* Recorded data
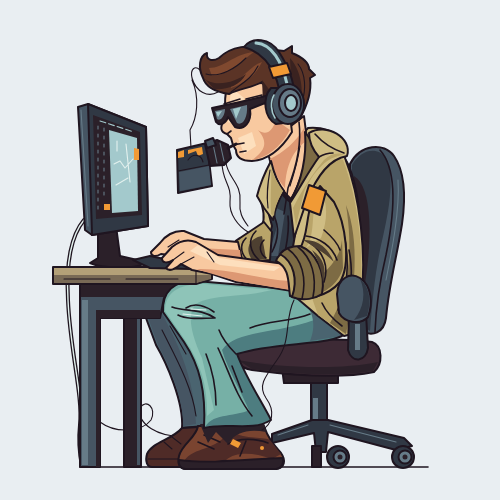
<!DOCTYPE html>
<html lang="en">
<head>
<meta charset="utf-8">
<title>Man working at a computer</title>
<style>
:root{--bg:#e9eef2;--ink:#1f1520;--slate:#465563;--slate-light:#667b88;--slate-dark:#303844;--night:#2b2029;--seat:#3d2a35;--jean:#76b0a6;--jean-light:#8ec4b8;--jean-dark:#4d7d80;--jean-far:#4a6470;--khaki:#b9a469;--khaki-light:#cfbd84;--khaki-dark:#7d6b44;--khaki-deep:#4e4031;--skin:#f8c9a0;--skin-light:#fddfbd;--skin-dark:#dd9873;--hair:#5b3426;--hair-light:#80492f;--hair-dark:#3a2220;--shoe:#7a4430;--shoe-dark:#4f2b27;--orange:#f19a35;--screen:#a3c9cc;--wood:#b3a078;--wood-dark:#796a56;--pale:#e3f1ee}
html,body{margin:0;height:100%;overflow:hidden;background:var(--bg)}
svg{display:block;width:500px;height:500px}
.o{stroke:var(--ink);stroke-width:2;stroke-linejoin:round;stroke-linecap:round}
.line{fill:none;stroke:var(--ink);stroke-width:1.6;stroke-linecap:round;stroke-linejoin:round}
.edge{fill:none;stroke:var(--ink);stroke-width:2;stroke-linejoin:round}
.thin{stroke-width:1.1}.bold{stroke-width:3}.cord{stroke-width:4}.cord-core{stroke-width:1.4}
.in-slate{stroke:var(--slate-light)}.in-screen{stroke:var(--screen)}.in-pale{stroke:var(--pale)}
.dots{stroke-dasharray:3 5}.dashes{stroke-dasharray:6 3}
.slate{fill:var(--slate)}.slate-light{fill:var(--slate-light)}.slate-dark{fill:var(--slate-dark)}
.night{fill:var(--night)}.seat{fill:var(--seat)}
.jean{fill:var(--jean)}.jean-light{fill:var(--jean-light)}.jean-dark{fill:var(--jean-dark)}.jean-far{fill:var(--jean-far)}
.khaki{fill:var(--khaki)}.khaki-light{fill:var(--khaki-light)}.khaki-dark{fill:var(--khaki-dark)}.khaki-deep{fill:var(--khaki-deep)}
.skin{fill:var(--skin)}.skin-light{fill:var(--skin-light)}.skin-dark{fill:var(--skin-dark)}
.hair{fill:var(--hair)}.hair-light{fill:var(--hair-light)}.hair-dark{fill:var(--hair-dark)}
.shoe{fill:var(--shoe)}.shoe-dark{fill:var(--shoe-dark)}
.orange{fill:var(--orange)}.screen{fill:var(--screen)}.wood{fill:var(--wood)}.wood-dark{fill:var(--wood-dark)}
</style>
</head>
<body>
<svg viewBox="0 0 500 500" role="img" aria-label="Man with headphones and sunglasses typing at a desk computer">
<defs>
<g id="caster"><circle class="o slate-dark" r="11"/><circle class="o slate-light" cx="2" r="6.5"/><circle class="night" cx="2" r="2.5"/></g>
</defs>
<rect width="500" height="500" fill="var(--bg)"/>
<path class="line" d="M80 467H428"/>

<g id="cables">
<path class="line cord" d="M84 220C70 237 66 264 68 300C70 350 83 395 80 425C78 444 80 456 82 466"/>
<path class="line cord-core in-pale" d="M84 220C70 237 66 264 68 300C70 350 83 395 80 425"/>
<path class="line thin" d="M100 422C116 434 142 432 151 420C157 408 146 398 140 408C137 424 158 438 186 436"/>
</g>

<g id="chair">
<path class="o slate" d="M350 164C360 144 384 142 394 156C405 172 406 196 402 224C397 256 389 284 386 318C384 333 372 337 362 331L348 320Z"/>
<path class="slate-dark" d="M352 165C362 148 378 147 386 158C396 178 388 216 380 250C374 280 372 306 370 331L350 318Z"/>
<path class="night" d="M354 176C372 186 374 240 362 300L352 312Z"/>
<path class="line" d="M380 150C398 170 394 216 386 255C380 280 376 305 375 332"/>
<path class="line thin in-slate" d="M398 180C400 210 392 250 386 280"/>
<path class="o slate-dark" d="M311 382H327V428H311Z"/><path class="slate-light" d="M313 398H318V424H313Z"/>
<path class="o night" d="M282 368H338V383H284Z"/>
<path class="o slate-dark" d="M312 420L272 434V443L314 433L316 452H326L328 432L396 450L412 446L404 438L328 420Z"/>
<path class="line thin in-slate" d="M330 425L396 442M308 425L278 435"/>
<path class="o night" d="M312 446H321V467H312Z"/>
<use href="#caster" x="338" y="457"/><use href="#caster" x="403" y="457"/>
<path class="o seat" d="M236 352C266 338 340 338 372 342C383 346 383 364 374 372C340 379 290 375 252 370C240 368 232 360 236 352Z"/>
<path class="night" d="M238 360C280 368 340 370 378 362L373 371C340 377 290 374 252 369Z"/>
</g>

<g id="far-leg">
<path class="o jean-far" d="M143 310L176 298L216 350L226 424L182 428C184 402 166 362 156 345Z"/>
<path class="slate" d="M146 312L158 306C176 340 194 374 196 424L183 426C185 402 168 362 158 345Z"/>
<path class="line thin" d="M162 330C176 358 192 386 196 416M170 326L186 354"/>
<path class="o shoe-dark" d="M182 428C172 440 152 442 147 454C145 461 147 467 152 467H210L216 426Z"/>
<path class="line thin" d="M148 459H190M164 442L172 449M172 437L181 444"/>
</g>

<g id="desk-frame">
<path class="o night" d="M124 314H141V467H124Z"/>
<path class="slate" d="M137 318H140V465H137Z"/>
<path class="o slate" d="M80 284H184L164 298L160 318H100V467H80Z"/>
<path class="slate-light" d="M82 300H88V465H82Z"/>
<path class="night" d="M81 285H182L166 297H81Z"/>
<path class="night" d="M96 310H160V318H100V467H96Z"/>
</g>

<g id="near-leg">
<path class="o shoe" d="M198 426C196 438 182 444 179 456C177 464 180 469 186 469H276C285 468 286 460 281 453C273 444 268 438 264 426Z"/>
<path class="shoe-dark" d="M230 430C242 440 262 436 270 440L281 454L272 459C252 452 236 452 226 460L184 461C194 446 216 452 230 430Z"/>
<path class="o night" d="M179 460C212 464 250 459 283 458C284 464 282 468 276 469H186C180 469 178 464 179 460Z"/>
<path class="line" d="M198 442L214 449M204 435L220 442M228 444C238 438 256 438 268 443M240 456L246 441"/>
<path class="orange" d="M233 439L241 443L238 448L230 444Z"/>
<circle class="orange" cx="262" cy="448" r="2"/>
<path class="night" d="M200 424L264 422L266 432C250 429 236 431 228 444L216 432L208 443Z"/>
<path class="jean" d="M163 312C162 292 174 280 196 281L290 289C316 298 342 318 342 336C320 346 275 342 237 354C246 378 262 402 271 420C252 432 226 422 204 428C206 392 200 366 184 342Z"/>
<path class="jean-light" d="M165 311C165 292 180 283 205 284L272 290C240 298 212 294 196 304C186 314 192 336 202 358L214 410L207 416C208 386 200 362 185 340Z"/>
<path class="jean-dark" d="M341 336C320 345 275 342 237 354C246 378 262 402 270 420L254 424C246 398 228 372 222 350C236 330 276 334 314 320Z"/>
<path class="jean-far" d="M290 289C316 298 342 318 342 336L310 341C318 322 312 304 290 289Z"/>
<path class="jean-dark" d="M205 427C214 412 236 418 254 408L270 420C252 431 226 422 205 427Z"/>
<path class="edge" d="M163 312C162 292 174 280 196 281L290 289C316 298 342 318 342 336C320 346 275 342 237 354C246 378 262 402 271 420C252 432 226 422 204 428C206 392 200 366 184 342Z"/>
<path class="line" d="M172 307C186 312 200 308 215 318C202 318 188 320 178 315M186 308C195 302 206 306 214 312M250 328C270 320 290 322 310 314M236 354C226 344 222 338 219 330M218 348C230 374 236 396 252 416M206 354C214 374 216 392 216 405M232 366L242 392"/>
<path class="line thin in-pale" d="M183 314L202 316M191 309L206 310"/>
<path class="line thin" d="M294 300C284 320 292 340 277 360C264 378 258 386 266 398C276 412 272 424 262 430"/>
</g>

<g id="jacket">
<path class="o khaki-light" d="M288 150L259 194C262 206 266 216 262 226L240 240C229 244 232 256 242 262L274 268L292 294L318 316L344 336C357 334 362 322 361 300C367 256 360 196 345 158C351 142 334 126 308 128Z"/>
<path class="khaki" d="M313 150L343 160C358 198 365 256 360 304C358 326 352 334 344 334L318 315L302 270L318 210Z"/>
<path class="khaki-dark" d="M346 205C360 240 355 292 346 334L330 323C350 290 353 250 346 205Z"/>
<path class="line" d="M340 220C350 250 350 284 338 310M322 303C326 312 334 320 342 326M349 250C353 270 351 290 346 304M346 160C352 170 357 190 359 208"/>
</g>

<g id="shirt">
<path class="o slate-dark" d="M270 176L302 170L300 206L290 264L262 262L272 226L266 204Z"/>
<path class="slate" d="M276 208L285 212L278 256L268 256L276 230Z"/>
<path class="line" d="M274 216C280 228 278 240 272 252M288 216C290 232 286 246 284 258"/>
</g>

<g id="neck">
<path class="o skin" d="M262 148L304 116L308 148C304 168 300 184 291 199C281 190 273 174 269 157Z"/>
<path class="skin-dark" d="M270 159C284 152 296 142 304 128L305 142C294 150 286 164 285 188C278 180 273 170 270 159Z"/>
<path class="line thin" d="M300 146C298 160 294 174 290 186"/>
<path class="line bold" d="M277 182C281 192 286 199 291 202L300 184"/>
</g>

<g id="collar">
<path class="o khaki-light" d="M271 161C264 174 260 184 257 196L264 208L273 220C275 208 279 199 284 191C278 184 274 174 271 161Z"/>
<path class="khaki" d="M271 168C272 180 270 196 271 214L274 216C275 206 279 198 283 191C278 184 274 176 271 168Z"/>
<path class="line thin" d="M270 170C268 182 266 194 268 208"/>
<path class="o khaki-dark" d="M305 132C310 140 318 148 328 152C312 164 304 182 294 200L290 202C300 184 307 160 305 132Z"/>
<path class="o khaki-light" d="M309 133C326 122 353 138 347 156C329 159 317 176 307 200L294 238L290 203C300 188 308 172 319 157C313 150 309 142 309 133Z"/>
<path class="khaki" d="M344 155C328 156 314 170 304 192L296 226L293 208C302 190 314 172 324 160C330 154 338 152 344 155Z"/>
<path class="line" d="M315 134C322 142 332 149 344 153M319 157C324 154 328 153 333 153"/>
</g>

<g id="far-sleeve">
<path class="o khaki" d="M264 222L240 238C228 244 232 260 246 262L270 260L272 232Z"/>
<path class="khaki-deep" d="M262 236C250 238 244 248 252 260L266 259Z"/>
<path class="line" d="M246 238C238 246 242 256 249 261M256 231C247 240 250 252 259 260M264 240C258 246 260 254 266 258"/>
</g>

<g id="monitor">
<path class="o night" d="M98 228L116 226L120 256L146 262C142 268 106 270 90 263L98 258Z"/>
<path class="o slate" d="M78 107L88 104L146 127L148 226L92 235L85 230Z"/>
<path class="o slate-dark" d="M88 104L146 127L148 226L92 235Z"/>
<path class="night" d="M93 115L140 132L142 215L96 219Z"/>
<path class="screen" d="M109 130L137 138L138 211L112 213Z"/>
<path class="line thin in-slate dots" d="M98 126V209M104 128V200"/>
<path class="line thin in-pale" d="M114 164L120 161L125 168L133 159M126 144L130 182M116 185L128 178M117 141V151"/>
<path class="line thin in-screen dashes" d="M100 121L134 132"/>
<path class="orange" d="M104 204H110V210H104ZM134 148L139 149V160H134Z"/>
<path class="line thin in-slate" d="M81 110L88 226"/>
</g>

<g id="desktop">
<path class="o wood" d="M53 267H196L212 271V279L196 284H53Z"/>
<path class="wood-dark" d="M54 275H211V279L196 283H54Z"/>
<path class="line thin" d="M64 279H110M126 279H178M196 268V283"/>
<path class="o slate-dark" d="M133 260L150 256L184 263L190 269L150 268Z"/>
</g>

<g id="arms">
<path class="o skin" d="M238 242L204 239L184 231C174 230 165 236 160 243L151 252C151 257 156 257 161 254L196 258L242 259Z"/>
<path class="skin-dark" d="M198 248L240 250L241 258L198 257Z"/>
<path class="o skin" d="M292 265L218 255L196 242C186 238 178 242 172 247L162 258C162 264 168 263 173 260L166 268C169 272 176 269 181 264L192 270L212 274L236 282L292 291Z"/>
<path class="skin-light" d="M198 245L220 258L280 267L274 271L220 265L190 251Z"/>
<path class="skin-dark" d="M196 269C230 268 262 280 290 281V290L236 281Z"/>
<path class="line thin" d="M173 260L184 252M181 264L194 257M168 247L179 240M207 252L214 262"/>
<path class="o khaki" d="M320 186C304 206 310 234 300 248C288 248 278 254 276 261C290 268 288 282 290 296C306 302 328 296 340 282C351 264 346 224 334 202Z"/>
<path class="khaki-light" d="M320 190C309 210 317 232 306 248L321 238C328 220 328 202 320 190Z"/>
<path class="khaki-dark" d="M342 240C339 268 314 278 300 296C320 298 338 286 343 268Z"/>
<path class="o khaki-dark" d="M280 254C294 262 298 280 292 297C304 302 316 298 322 294C326 272 316 252 300 246C290 246 284 249 280 254Z"/>
<path class="line" d="M288 249C302 259 307 278 302 299M298 247C312 258 317 277 313 297M309 242C324 252 329 267 324 282M306 236C320 238 332 246 337 260M324 230C331 236 338 244 340 250"/>
<path class="khaki-deep" d="M303 240C318 239 328 248 334 262C324 252 314 247 303 240ZM312 250C324 258 327 270 323 282C322 270 318 260 312 250Z"/>
<path class="o orange" d="M309 185L326 191L320 215L302 208Z"/>
</g>

<g id="armrest">
<path class="o slate-dark" d="M349 312L366 314L368 348C366 362 352 364 348 350Z"/>
<path class="slate-light" d="M355 324H360V350H355Z"/>
<path class="o slate" d="M337 294C338 278 350 272 360 278C372 286 373 304 368 317C360 326 344 322 339 313Z"/>
<path class="slate-dark" d="M360 279C371 288 371 304 367 316L354 320C364 308 366 292 360 279Z"/>
</g>

<g id="head">
<path class="o skin" d="M229 82C222 96 227 108 224 120C220 127 220 132 227 134L231 138L233 145L236 150C236 158 242 161 252 161C268 160 282 148 292 132L286 84Z"/>
<path class="skin-light" d="M232 88C228 104 230 112 228 122L240 126L244 98ZM238 138L252 132L256 146L244 154Z"/>
<path class="skin-dark" d="M258 130C266 136 272 132 276 120L290 130C280 148 266 158 252 160C266 150 268 142 258 130Z"/>
<path class="line" d="M233 145L244 143M240 152L246 151M227 134L231 131M224 104L240 99M246 99L262 95"/>
<path class="o hair" d="M229 94C216 92 206 88 203 78C198 68 199 56 207 53C206 60 212 62 219 58C231 46 250 44 266 49L284 51L292 46L292 53C304 58 309 64 309 69L315 75L310 78C312 92 306 108 299 120L283 113L270 96L262 82C252 88 240 88 229 94Z"/>
<path class="hair-light" d="M209 68C224 68 234 54 254 52C242 60 232 74 212 76ZM231 84C244 78 250 66 262 62C256 74 248 82 231 88Z"/>
<path class="hair-dark" d="M204 78C214 88 236 82 246 74C240 86 226 90 214 89ZM290 58C304 74 304 98 298 116L292 100Z"/>
<path class="line thin" d="M206 74C220 78 236 68 246 58M231 92C244 82 252 78 258 66M298 64C306 74 306 90 302 102"/>
<path class="hair-dark" d="M262 80L274 96L270 114L263 102Z"/>
</g>

<g id="sunglasses">
<path class="o night" d="M212 108L240 102L270 95V101L250 109C252 122 244 131 235 127L228 117C226 123 220 127 216 122Z"/>
<path class="slate-light" d="M230 109L247 105C248 119 242 126 237 123ZM215 111L225 109C225 116 220 122 217 119Z"/>
<path class="screen" d="M233 109L241 107L236 119ZM216 112L222 111L218 117Z"/>
</g>

<g id="headphones">
<path class="o slate-dark" d="M244 47C252 36 270 38 279 52C288 66 294 82 294 94L280 96C278 76 268 54 244 47Z"/>
<path class="line bold in-screen" d="M256 43C272 44 282 62 287 84"/>
<path class="o orange" d="M269 67L287 63L291 74L273 78Z"/>
<path class="o slate-dark" d="M271 88C262 98 264 118 276 124L292 122L294 88Z"/>
<ellipse class="o slate" cx="288" cy="104" rx="16" ry="20"/>
<ellipse class="o slate-light" cx="290" cy="103" rx="11" ry="14"/>
<ellipse class="o screen" cx="291" cy="103" rx="6" ry="8"/>
<path class="line in-screen" d="M274 95C270 102 271 112 275 118"/>
<path class="line" d="M299 122C302 146 296 168 288 188L284 214"/>
</g>

<g id="mouthpiece">
<path class="line thin" d="M218 92C208 98 196 92 192 78C190 69 195 65 200 70M192 80C200 98 197 118 190 130L191 148"/>
<path class="line thin" d="M222 162C222 182 232 184 230 202C229 214 238 226 248 232M226 163C228 178 242 184 240 202C239 212 242 218 248 226"/>
<path class="o slate-dark" d="M177 150L207 143L212 186L178 193Z"/>
<path class="slate" d="M179 172L209 166L211 185L180 191Z"/>
<path class="orange" d="M178 152L184 150L184 157L178 158ZM188 150L202 147L203 154L198 156L196 151L188 154Z"/>
<path class="line thin" d="M178 171L209 165M188 160C193 153 201 154 203 162"/>
<path class="o night" d="M205 144L217 140L228 145L231 158L224 165L210 166Z"/>
<path class="line thin in-slate" d="M213 144L217 163M220 143L224 161"/>
<path class="o slate" d="M205 141L213 138L216 145L207 148Z"/>
<path class="line bold" d="M228 148L236 144"/>
</g>
</svg>
</body>
</html>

* What the exercise asks
An exact retyping of the lines from the one with "141L213 138L216 145L207" to the end of the material above, with both ends included and nothing added, is the required answer.

* Answer to this problem
<path class="o slate" d="M205 141L213 138L216 145L207 148Z"/>
<path class="line bold" d="M228 148L236 144"/>
</g>
</svg>
</body>
</html>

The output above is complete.